Didn't see Texas in our future either. Funny how it is all turning out...
What is really making us laugh is looking at a blog that documents housing interior styles by the decades, starting in the 1950's, back when the Mister and I were kids. We scrolled through the decades, remembering this and that, then when we got to the 1970's, there it was...our first apartment's kitchen.
Or at least pretty darn close to how it looked.
The blog got really interesting when it demonstrated how the sleek 1950's "modern" looks are being found again in the late 2000's. Who knew IKEA was so retro?
The blogger then posed the question: If 2000-2008 is retro 1950's, then will 2010-2018 be retro 1960's? Quite possibly. There certainly are straws in the wind that would suggest that to be the case.
While I toured the 75 houses in my quest to find a house, I was totally struck by how "era identifiable" each house was. I was sure that each house at one time was just the most current and up to date design....yet the elements that were most apparent in indicating the era were also the elements that I found the most repulsive.
I can see how the late 1990-early 2000 Neo-Classic big houses with huge built in niches for televisions already look dated. What in the world will be the next great home feature?
If you like to walk down memory lane a bit, and see the "look" of different eras, you can click on the 1950's or 1960's or 1970's or 1980's or 1990's or 2000's. All the houses shown are in Phoenix Arizona, and it amazes me that my home town had houses that were built exactly like those houses. (The posts begin with swimming pool styles and landscaping, just scroll on down to see what was going on inside those house in the kitchen, baths and living rooms. Some of them are a real hoot.)
I've heard there comes a time in every woman's life when she says "enough" to keeping up, and settles into a certain decorating era for keeps. Eventually I think that look becomes what is known in her family as "looking like grandma's house"...and even great grandma's can remember what their own grandmother's houses had that they thought was quaint at best or hideously out of style at worst.
Us "mid-century" baby boomers wince at 1950 style interior design and decoration, yet I see blog written by 20-somethings who are feverishly collecting what is now lovingly being referred to "Mid Century Modern Design". (Atomic age star burst clocks anyone?)
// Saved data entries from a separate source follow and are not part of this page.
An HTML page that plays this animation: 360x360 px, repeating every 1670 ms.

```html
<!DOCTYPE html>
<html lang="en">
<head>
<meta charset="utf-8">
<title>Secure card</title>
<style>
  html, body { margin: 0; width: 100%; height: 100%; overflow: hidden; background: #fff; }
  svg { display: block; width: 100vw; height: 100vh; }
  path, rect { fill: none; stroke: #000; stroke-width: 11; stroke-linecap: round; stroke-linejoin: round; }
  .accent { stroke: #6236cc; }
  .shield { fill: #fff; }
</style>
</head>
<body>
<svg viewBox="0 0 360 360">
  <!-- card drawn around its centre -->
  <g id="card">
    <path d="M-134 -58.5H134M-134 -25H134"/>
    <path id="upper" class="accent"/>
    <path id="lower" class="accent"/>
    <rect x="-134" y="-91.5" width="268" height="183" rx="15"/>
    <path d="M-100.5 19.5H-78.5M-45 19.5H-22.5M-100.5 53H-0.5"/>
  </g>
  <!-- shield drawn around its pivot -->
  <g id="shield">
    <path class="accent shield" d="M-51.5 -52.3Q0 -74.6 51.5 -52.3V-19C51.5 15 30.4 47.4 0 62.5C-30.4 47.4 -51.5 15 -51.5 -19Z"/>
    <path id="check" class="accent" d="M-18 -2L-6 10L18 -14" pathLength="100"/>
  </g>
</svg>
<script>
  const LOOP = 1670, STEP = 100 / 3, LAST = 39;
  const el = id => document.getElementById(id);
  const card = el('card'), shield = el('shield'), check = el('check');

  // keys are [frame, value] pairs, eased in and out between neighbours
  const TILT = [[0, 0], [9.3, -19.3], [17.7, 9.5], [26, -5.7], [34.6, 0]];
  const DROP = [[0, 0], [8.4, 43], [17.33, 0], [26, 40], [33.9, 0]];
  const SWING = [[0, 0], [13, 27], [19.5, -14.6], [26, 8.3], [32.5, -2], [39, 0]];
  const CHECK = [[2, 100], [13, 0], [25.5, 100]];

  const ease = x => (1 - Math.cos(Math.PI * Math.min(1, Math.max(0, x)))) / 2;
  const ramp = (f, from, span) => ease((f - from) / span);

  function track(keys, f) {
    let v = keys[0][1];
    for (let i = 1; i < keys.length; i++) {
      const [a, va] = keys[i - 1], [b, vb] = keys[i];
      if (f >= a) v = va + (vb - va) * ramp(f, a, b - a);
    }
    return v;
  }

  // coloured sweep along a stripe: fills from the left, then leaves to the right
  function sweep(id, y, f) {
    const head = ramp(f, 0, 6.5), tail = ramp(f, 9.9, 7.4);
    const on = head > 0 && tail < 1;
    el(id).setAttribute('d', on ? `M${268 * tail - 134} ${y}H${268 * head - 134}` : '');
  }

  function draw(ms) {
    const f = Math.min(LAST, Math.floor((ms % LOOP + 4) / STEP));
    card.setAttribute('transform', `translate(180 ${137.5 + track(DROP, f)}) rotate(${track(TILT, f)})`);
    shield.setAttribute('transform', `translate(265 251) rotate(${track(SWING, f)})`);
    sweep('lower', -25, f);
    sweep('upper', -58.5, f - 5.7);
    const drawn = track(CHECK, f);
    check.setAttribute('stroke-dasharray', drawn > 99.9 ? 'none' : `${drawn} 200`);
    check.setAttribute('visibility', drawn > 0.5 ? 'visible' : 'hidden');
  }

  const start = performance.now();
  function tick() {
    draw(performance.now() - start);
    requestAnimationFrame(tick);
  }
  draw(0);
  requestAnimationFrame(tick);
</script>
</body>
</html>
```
I'm rambling here, but let me just say that yes, I had the 1980's tulip lamp (and actually made on in green gingham for DD's bedroom) and smiled at more than one picture that brought back memories of friends and neighbors homes. And I laughed at "poof" valences that were stuff with news paper to make them puff out correctly. Been there, done that!
On the plane ride home from San Diego I read that chintz upholstered couches with big flowers and fluffy details are making a comeback to emotionally cuddle us all through the current financial upheaval.
I don't know whether to laugh or cry to admit that I still have that style couch, custom made in the early 1980's, and delivered to my home as Geo. Bush the First was being sworn into office. Our couch, pictured above, is currently in storage with the rest of our belongings...we never could find anyone to take it off our hands in Houston.
Maybe it will be viewed as trendy-cool here in a year or so...who knows?
Now here's the kicker...if you scroll through the 50's lighting examples, you will see couches that look EXACTLY like my couch that was made in the 1980's. Yipes!
And also let me say that I really, really wonder what house styles will look like when we celebrate thirty two more years of marriage. 64 years of marriage...shoot, that happens all the time now days.
Do you suppose that red couch will keep on coming back into style every thirty years or so? Maybe we should keep it after all, and one day sell it to a person born ten years from now, who will think it is just the coolest example of Late Century Traditional ever.
You never know. Stranger things have happened.